__Task to complete__: Which lines below hold the word "fill"? Report each one.

Stored data entries:
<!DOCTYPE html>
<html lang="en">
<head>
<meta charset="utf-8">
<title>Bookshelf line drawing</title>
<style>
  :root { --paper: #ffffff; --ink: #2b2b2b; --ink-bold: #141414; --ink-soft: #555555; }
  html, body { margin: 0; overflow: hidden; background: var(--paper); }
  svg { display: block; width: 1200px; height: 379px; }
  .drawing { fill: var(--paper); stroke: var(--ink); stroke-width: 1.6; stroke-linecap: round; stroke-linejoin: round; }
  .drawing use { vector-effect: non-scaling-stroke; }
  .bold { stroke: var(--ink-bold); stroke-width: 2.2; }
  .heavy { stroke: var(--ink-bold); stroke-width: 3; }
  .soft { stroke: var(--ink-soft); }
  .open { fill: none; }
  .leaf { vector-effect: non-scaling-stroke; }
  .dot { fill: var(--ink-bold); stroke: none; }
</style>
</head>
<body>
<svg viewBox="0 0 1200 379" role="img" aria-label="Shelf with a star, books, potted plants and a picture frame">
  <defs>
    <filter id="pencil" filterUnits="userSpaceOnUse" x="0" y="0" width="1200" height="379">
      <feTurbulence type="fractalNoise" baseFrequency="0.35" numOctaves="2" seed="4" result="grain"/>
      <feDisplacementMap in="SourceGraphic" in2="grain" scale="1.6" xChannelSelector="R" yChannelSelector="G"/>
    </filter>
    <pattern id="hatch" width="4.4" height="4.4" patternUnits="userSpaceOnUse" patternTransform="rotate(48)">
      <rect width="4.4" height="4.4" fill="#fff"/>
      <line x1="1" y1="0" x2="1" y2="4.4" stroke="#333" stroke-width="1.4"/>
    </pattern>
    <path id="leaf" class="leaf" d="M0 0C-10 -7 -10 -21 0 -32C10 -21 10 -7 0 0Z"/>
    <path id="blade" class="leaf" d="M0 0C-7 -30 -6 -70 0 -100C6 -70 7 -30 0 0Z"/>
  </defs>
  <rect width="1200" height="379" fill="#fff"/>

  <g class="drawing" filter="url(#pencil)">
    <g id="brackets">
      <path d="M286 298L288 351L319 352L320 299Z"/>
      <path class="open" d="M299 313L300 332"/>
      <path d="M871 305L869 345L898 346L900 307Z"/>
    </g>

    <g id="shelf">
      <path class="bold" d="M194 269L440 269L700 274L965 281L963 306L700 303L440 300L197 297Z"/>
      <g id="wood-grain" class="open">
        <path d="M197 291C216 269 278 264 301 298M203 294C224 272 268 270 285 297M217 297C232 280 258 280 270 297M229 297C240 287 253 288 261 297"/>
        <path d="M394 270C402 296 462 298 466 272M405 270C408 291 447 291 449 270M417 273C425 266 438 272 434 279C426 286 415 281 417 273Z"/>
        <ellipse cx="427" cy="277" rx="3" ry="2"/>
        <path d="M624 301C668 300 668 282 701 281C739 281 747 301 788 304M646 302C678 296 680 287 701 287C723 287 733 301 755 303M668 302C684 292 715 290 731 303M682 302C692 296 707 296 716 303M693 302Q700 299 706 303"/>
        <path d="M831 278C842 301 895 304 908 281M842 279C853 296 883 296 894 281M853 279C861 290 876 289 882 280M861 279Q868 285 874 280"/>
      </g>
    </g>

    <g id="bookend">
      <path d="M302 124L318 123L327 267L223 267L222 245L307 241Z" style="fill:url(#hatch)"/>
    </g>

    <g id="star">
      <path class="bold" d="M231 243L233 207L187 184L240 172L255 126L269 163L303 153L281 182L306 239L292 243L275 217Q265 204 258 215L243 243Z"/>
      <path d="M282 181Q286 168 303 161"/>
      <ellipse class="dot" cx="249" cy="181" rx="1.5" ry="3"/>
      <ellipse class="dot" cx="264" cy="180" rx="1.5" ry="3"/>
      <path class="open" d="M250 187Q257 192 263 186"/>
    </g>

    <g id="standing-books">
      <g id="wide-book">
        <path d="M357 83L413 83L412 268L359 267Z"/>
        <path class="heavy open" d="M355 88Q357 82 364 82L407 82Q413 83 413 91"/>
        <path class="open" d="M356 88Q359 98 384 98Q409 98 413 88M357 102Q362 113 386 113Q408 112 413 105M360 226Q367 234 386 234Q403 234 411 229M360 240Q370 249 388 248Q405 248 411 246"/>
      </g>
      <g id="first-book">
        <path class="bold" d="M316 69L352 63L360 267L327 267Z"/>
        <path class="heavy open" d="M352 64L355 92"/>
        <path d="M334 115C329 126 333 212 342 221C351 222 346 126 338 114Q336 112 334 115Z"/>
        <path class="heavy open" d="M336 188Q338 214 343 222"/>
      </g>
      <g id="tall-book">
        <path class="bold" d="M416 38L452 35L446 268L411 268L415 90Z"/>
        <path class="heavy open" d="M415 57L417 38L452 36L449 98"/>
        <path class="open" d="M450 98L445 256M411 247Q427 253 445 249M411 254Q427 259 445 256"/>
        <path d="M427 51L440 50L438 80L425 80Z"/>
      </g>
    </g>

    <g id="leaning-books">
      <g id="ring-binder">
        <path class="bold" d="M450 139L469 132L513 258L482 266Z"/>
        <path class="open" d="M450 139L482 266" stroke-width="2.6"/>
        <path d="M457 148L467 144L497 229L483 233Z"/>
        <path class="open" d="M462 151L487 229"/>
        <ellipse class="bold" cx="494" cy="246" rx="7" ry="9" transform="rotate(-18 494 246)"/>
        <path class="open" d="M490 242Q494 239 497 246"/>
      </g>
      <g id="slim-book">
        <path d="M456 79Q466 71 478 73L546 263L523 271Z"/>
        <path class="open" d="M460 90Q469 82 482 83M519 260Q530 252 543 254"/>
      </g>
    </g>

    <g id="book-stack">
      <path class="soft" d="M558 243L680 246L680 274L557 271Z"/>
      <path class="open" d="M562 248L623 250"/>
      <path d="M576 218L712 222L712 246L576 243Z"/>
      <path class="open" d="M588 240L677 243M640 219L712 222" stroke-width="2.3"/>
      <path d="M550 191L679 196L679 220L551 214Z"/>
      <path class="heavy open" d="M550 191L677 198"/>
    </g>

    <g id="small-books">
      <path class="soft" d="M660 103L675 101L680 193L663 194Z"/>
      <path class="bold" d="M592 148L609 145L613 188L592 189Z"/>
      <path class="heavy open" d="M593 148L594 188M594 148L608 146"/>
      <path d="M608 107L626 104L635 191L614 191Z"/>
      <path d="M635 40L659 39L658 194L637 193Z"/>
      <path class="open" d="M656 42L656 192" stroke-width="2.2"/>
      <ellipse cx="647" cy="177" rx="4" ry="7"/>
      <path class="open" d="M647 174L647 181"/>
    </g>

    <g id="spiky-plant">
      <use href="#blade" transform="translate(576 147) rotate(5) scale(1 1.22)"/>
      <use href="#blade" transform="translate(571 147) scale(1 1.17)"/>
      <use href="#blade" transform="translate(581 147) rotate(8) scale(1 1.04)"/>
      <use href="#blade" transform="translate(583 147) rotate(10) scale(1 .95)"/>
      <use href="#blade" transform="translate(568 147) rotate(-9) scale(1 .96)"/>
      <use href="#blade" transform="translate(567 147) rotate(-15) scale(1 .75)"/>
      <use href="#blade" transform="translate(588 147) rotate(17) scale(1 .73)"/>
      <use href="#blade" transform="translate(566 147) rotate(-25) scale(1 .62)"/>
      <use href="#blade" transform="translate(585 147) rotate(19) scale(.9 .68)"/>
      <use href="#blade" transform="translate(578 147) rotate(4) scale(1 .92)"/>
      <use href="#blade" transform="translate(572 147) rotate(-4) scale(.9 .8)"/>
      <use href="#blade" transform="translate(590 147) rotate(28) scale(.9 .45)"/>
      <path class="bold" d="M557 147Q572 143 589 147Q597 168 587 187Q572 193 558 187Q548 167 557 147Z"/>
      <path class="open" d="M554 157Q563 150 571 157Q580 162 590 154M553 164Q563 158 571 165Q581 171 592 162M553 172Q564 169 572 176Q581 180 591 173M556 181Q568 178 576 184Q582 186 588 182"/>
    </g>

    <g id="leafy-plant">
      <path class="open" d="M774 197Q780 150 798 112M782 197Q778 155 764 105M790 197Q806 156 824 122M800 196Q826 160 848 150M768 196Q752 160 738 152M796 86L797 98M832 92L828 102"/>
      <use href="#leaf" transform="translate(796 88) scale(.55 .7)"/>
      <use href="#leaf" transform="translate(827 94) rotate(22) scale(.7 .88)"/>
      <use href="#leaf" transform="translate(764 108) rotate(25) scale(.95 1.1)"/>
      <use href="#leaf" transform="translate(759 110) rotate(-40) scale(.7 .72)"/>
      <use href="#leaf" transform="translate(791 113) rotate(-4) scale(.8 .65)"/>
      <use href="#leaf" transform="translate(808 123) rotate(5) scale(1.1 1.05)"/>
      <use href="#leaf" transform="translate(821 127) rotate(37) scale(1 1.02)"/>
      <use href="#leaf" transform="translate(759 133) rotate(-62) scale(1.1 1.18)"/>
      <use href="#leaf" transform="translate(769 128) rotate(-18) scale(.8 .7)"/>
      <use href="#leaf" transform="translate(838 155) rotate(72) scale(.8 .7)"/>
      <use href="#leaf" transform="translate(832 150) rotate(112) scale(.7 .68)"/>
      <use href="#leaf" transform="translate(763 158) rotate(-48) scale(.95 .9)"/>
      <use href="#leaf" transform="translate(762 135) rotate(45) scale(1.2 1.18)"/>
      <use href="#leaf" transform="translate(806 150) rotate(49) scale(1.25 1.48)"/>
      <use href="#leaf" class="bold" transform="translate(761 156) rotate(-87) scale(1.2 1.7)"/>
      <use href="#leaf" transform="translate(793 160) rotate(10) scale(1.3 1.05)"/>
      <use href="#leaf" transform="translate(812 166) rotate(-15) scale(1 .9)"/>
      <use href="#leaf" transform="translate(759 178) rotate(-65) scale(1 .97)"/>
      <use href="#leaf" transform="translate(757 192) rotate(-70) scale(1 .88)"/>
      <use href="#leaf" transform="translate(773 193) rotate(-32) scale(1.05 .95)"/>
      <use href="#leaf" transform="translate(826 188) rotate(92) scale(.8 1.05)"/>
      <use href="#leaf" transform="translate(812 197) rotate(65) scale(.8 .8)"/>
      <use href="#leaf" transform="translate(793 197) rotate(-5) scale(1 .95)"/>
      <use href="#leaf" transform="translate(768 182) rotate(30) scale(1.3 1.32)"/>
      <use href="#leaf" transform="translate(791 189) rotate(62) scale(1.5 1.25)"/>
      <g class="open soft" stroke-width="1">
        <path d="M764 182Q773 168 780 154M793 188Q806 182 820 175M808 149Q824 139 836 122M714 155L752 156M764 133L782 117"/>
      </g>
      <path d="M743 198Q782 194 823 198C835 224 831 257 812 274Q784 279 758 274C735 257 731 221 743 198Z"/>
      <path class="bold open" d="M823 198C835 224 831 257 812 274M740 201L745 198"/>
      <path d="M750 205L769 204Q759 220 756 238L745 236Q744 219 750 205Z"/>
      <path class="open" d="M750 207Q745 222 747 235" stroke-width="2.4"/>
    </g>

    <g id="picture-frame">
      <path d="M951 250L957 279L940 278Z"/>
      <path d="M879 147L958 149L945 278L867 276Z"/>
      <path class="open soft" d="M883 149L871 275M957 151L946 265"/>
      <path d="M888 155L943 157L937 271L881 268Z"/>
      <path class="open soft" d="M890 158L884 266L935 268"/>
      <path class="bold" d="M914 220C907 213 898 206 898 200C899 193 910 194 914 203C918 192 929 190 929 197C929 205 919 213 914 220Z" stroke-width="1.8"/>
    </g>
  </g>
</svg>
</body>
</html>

__Completed task__:
  .drawing { fill: var(--paper); stroke: var(--ink); stroke-width: 1.6; stroke-linecap: round; stroke-linejoin: round; }
  .open { fill: none; }
  .dot { fill: var(--ink-bold); stroke: none; }
      <rect width="4.4" height="4.4" fill="#fff"/>
  <rect width="1200" height="379" fill="#fff"/>
      <path d="M302 124L318 123L327 267L223 267L222 245L307 241Z" style="fill:url(#hatch)"/>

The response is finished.